Imagine a JUnit test that verifies that a method produces a well-formed JSON file. The test might fail because the file contents is badly formed JSON, or it might fail because no file was created at all. To help narrow down the cause of the failure, the test may first assert that the file exists and then assert that its contents is correct. (One could imagine additional, intermediate assertions as well, but their existence is not relevant to my question.) If the file does not exist, there is no reason to attempt to read and parse it.
JUnit addresses this consideration by aborting a test as soon as one of its assertion fails. (I believe the same is true of TestNG.)
In the clojure.test framework, if an assertion fails, the test (i.e. the remainder of the deftest) continues to run. I can imagine why this might be appropriate for testing Clojure programs. However, I think there is a place for JUnit style assertion semantics for when Clojure is used to test Java.

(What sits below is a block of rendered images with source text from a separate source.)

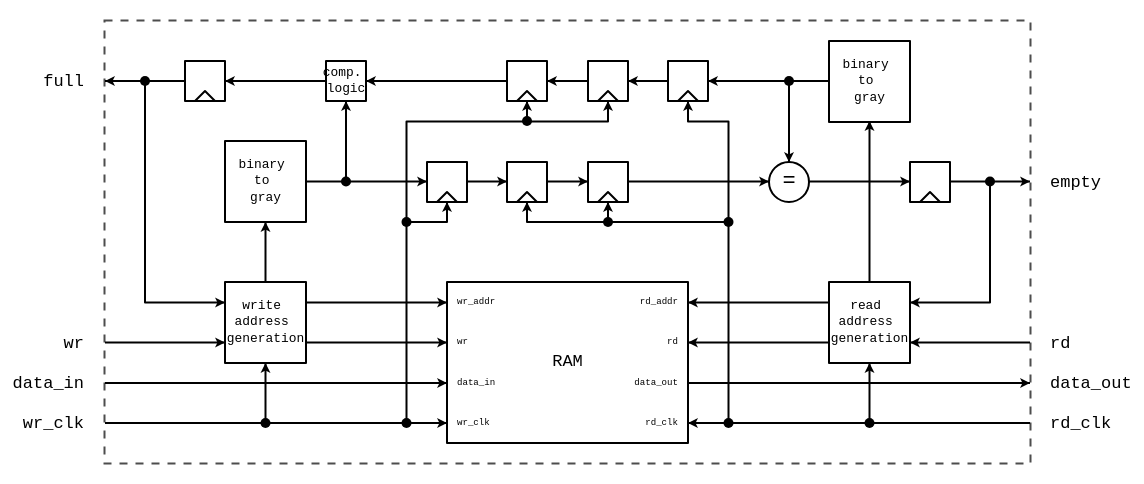
<!DOCTYPE html>
<html lang="en">
<head>
<meta charset="utf-8">
<title>Dual-clock FIFO block diagram</title>
<style>
:root { --ink: #000; --paper: #fff; --frame: #4d4d4d; }
* { box-sizing: border-box; }
html, body { margin: 0; background: var(--paper); }
.diagram {
  position: relative; width: 1144px; height: 484px; overflow: hidden;
  color: var(--ink); background: var(--paper);
  font-family: "Liberation Mono", monospace; font-size: 17px;
}
.wires { position: absolute; inset: 0; display: block; }
.wires .line { fill: none; stroke: var(--ink); stroke-width: 2; stroke-linejoin: round; }
.wires .arrow { marker-end: url(#arrowhead); }
.boundary { fill: none; stroke: var(--frame); stroke-width: 2; stroke-dasharray: 8 8; }

.block, .register {
  position: absolute; border: 2px solid var(--ink); border-radius: 1px;
  background: var(--paper);
}
.block {
  width: 83px; height: 83px; display: flex; align-items: center; justify-content: center;
  font-size: 12.9px; line-height: 16.2px; text-align: center; white-space: pre;
}
.register, .comparator { width: 42px; height: 42px; }
.comparator { border-radius: 50%; font-size: 22px; }

.block.ram {
  left: 446px; top: 281px; width: 243px; height: 163px;
  font-size: 17px;
}
.ports {
  position: absolute; top: -1px; display: grid; grid-template-rows: repeat(4, 40.3px);
  align-items: center; font-size: 9.1px; line-height: 12px;
}
.ports.write { left: 9px; text-align: left; }
.ports.read { right: 9px; text-align: right; }

.signal { position: absolute; line-height: 20px; white-space: nowrap; }
.signal.left { right: 1060px; }
.signal.right { left: 1050px; }
</style>
</head>
<body>
<main class="diagram">

  <div class="block" style="left:224px; top:140px">binary&nbsp;
to&nbsp;
gray</div>
  <div class="block" style="left:828px; top:40px">binary&nbsp;
to&nbsp;
gray</div>
  <div class="block" style="left:224px; top:281px">write&nbsp;
address&nbsp;
generation</div>
  <div class="block" style="left:828px; top:281px">read&nbsp;
address&nbsp;
generation</div>
  <div class="block" style="left:325px; top:60px; width:42px; height:42px">comp.&nbsp;
logic</div>
  <div class="block comparator" style="left:768px; top:161px; width:42px; height:42px">=</div>

  <div class="register" style="left:184px; top:60px"></div>
  <div class="register" style="left:506px; top:60px"></div>
  <div class="register" style="left:587px; top:60px"></div>
  <div class="register" style="left:667px; top:60px"></div>
  <div class="register" style="left:426px; top:161px"></div>
  <div class="register" style="left:506px; top:161px"></div>
  <div class="register" style="left:587px; top:161px"></div>
  <div class="register" style="left:909px; top:161px"></div>

  <div class="block ram">
    <div class="ports write"><span>wr_addr</span><span>wr</span><span>data_in</span><span>wr_clk</span></div>
    <span>RAM</span>
    <div class="ports read"><span>rd_addr</span><span>rd</span><span>data_out</span><span>rd_clk</span></div>
  </div>

  <svg class="wires" width="1144" height="484" viewBox="0 0 1144 484" aria-hidden="true">
    <defs>
      <marker id="arrowhead" markerUnits="userSpaceOnUse" markerWidth="12" markerHeight="12" refX="10" refY="5" orient="auto" overflow="visible">
        <path d="M10 5 0 0 2.5 5 0 10z"/>
      </marker>
      <path id="clock" class="line" d="M-10 0 0 -10 10 0"/>
      <circle id="junction" r="5"/>
    </defs>

    <path class="boundary" d="M104.5 20.5H1030.5V463.5H104.5Z"/>

    <g class="clock-inputs">
      <use href="#clock" x="205" y="101"/>
      <use href="#clock" x="527" y="101"/>
      <use href="#clock" x="608" y="101"/>
      <use href="#clock" x="688" y="101"/>
      <use href="#clock" x="447" y="202"/>
      <use href="#clock" x="527" y="202"/>
      <use href="#clock" x="608" y="202"/>
      <use href="#clock" x="930" y="202"/>
    </g>

    <g class="full-path">
      <path class="line arrow" d="M829 81H708"/>
      <path class="line arrow" d="M668 81H628"/>
      <path class="line arrow" d="M588 81H547"/>
      <path class="line arrow" d="M507 81H366"/>
      <path class="line arrow" d="M326 81H225"/>
      <path class="line arrow" d="M185 81H105"/>
      <path class="line arrow" d="M145 81V302.5H225"/>
      <path class="line arrow" d="M789 81V162"/>
    </g>

    <g class="empty-path">
      <path class="line arrow" d="M306 181.5H427"/>
      <path class="line arrow" d="M346 181.5V101"/>
      <path class="line arrow" d="M467 181.5H507"/>
      <path class="line arrow" d="M547 181.5H588"/>
      <path class="line arrow" d="M628 181.5H769"/>
      <path class="line arrow" d="M809 181.5H910"/>
      <path class="line arrow" d="M950 181.5H1030"/>
      <path class="line arrow" d="M990 181.5V302.5H910"/>
    </g>

    <g class="address-path">
      <path class="line arrow" d="M265.5 282V222"/>
      <path class="line arrow" d="M869.5 282V121"/>
      <path class="line arrow" d="M306 302.5H447"/>
      <path class="line arrow" d="M306 342.5H447"/>
      <path class="line arrow" d="M829 302.5H688"/>
      <path class="line arrow" d="M829 342.5H688"/>
    </g>

    <g class="external-signals">
      <path class="line arrow" d="M105 342.5H225"/>
      <path class="line arrow" d="M105 383H447"/>
      <path class="line arrow" d="M105 423H447"/>
      <path class="line arrow" d="M1030 342.5H910"/>
      <path class="line arrow" d="M688 383H1030"/>
      <path class="line arrow" d="M1030 423H688"/>
    </g>

    <g class="write-clock">
      <path class="line arrow" d="M265.5 423V363"/>
      <path class="line arrow" d="M406.5 423V121.5H608V101"/>
      <path class="line arrow" d="M527 121.5V101"/>
      <path class="line arrow" d="M406.5 222H447V202"/>
    </g>

    <g class="read-clock">
      <path class="line arrow" d="M869.5 423V363"/>
      <path class="line arrow" d="M728.5 423V121.5H688V101"/>
      <path class="line arrow" d="M728.5 222H527V202"/>
      <path class="line arrow" d="M608 222V202"/>
    </g>

    <g class="junctions">
      <use href="#junction" x="145" y="81"/>
      <use href="#junction" x="789" y="81"/>
      <use href="#junction" x="527" y="121"/>
      <use href="#junction" x="346" y="181.5"/>
      <use href="#junction" x="990" y="181.5"/>
      <use href="#junction" x="406.5" y="222"/>
      <use href="#junction" x="608" y="222"/>
      <use href="#junction" x="728.5" y="222"/>
      <use href="#junction" x="265.5" y="423"/>
      <use href="#junction" x="406.5" y="423"/>
      <use href="#junction" x="728.5" y="423"/>
      <use href="#junction" x="869.5" y="423"/>
    </g>
  </svg>

  <span class="signal left" style="top:72px">full</span>
  <span class="signal left" style="top:334px">wr</span>
  <span class="signal left" style="top:374px">data_in</span>
  <span class="signal left" style="top:414px">wr_clk</span>
  <span class="signal right" style="top:173px">empty</span>
  <span class="signal right" style="top:334px">rd</span>
  <span class="signal right" style="top:374px">data_out</span>
  <span class="signal right" style="top:414px">rd_clk</span>
</main>
</body>
</html>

Clojure is attractive for testing Java specifically because it reduces the boilerplate code. It is possible to write Clojure tests using JUnit, but the process is onerous in the sense that it requires boilerplate code: you need to subclass a JUnit base class and you need to define your tests as methods.
Here is my question: is there an open source Clojure test framework that lets you define your tests as easily as clojure.test does but which uses JUnit-style assertion semantics?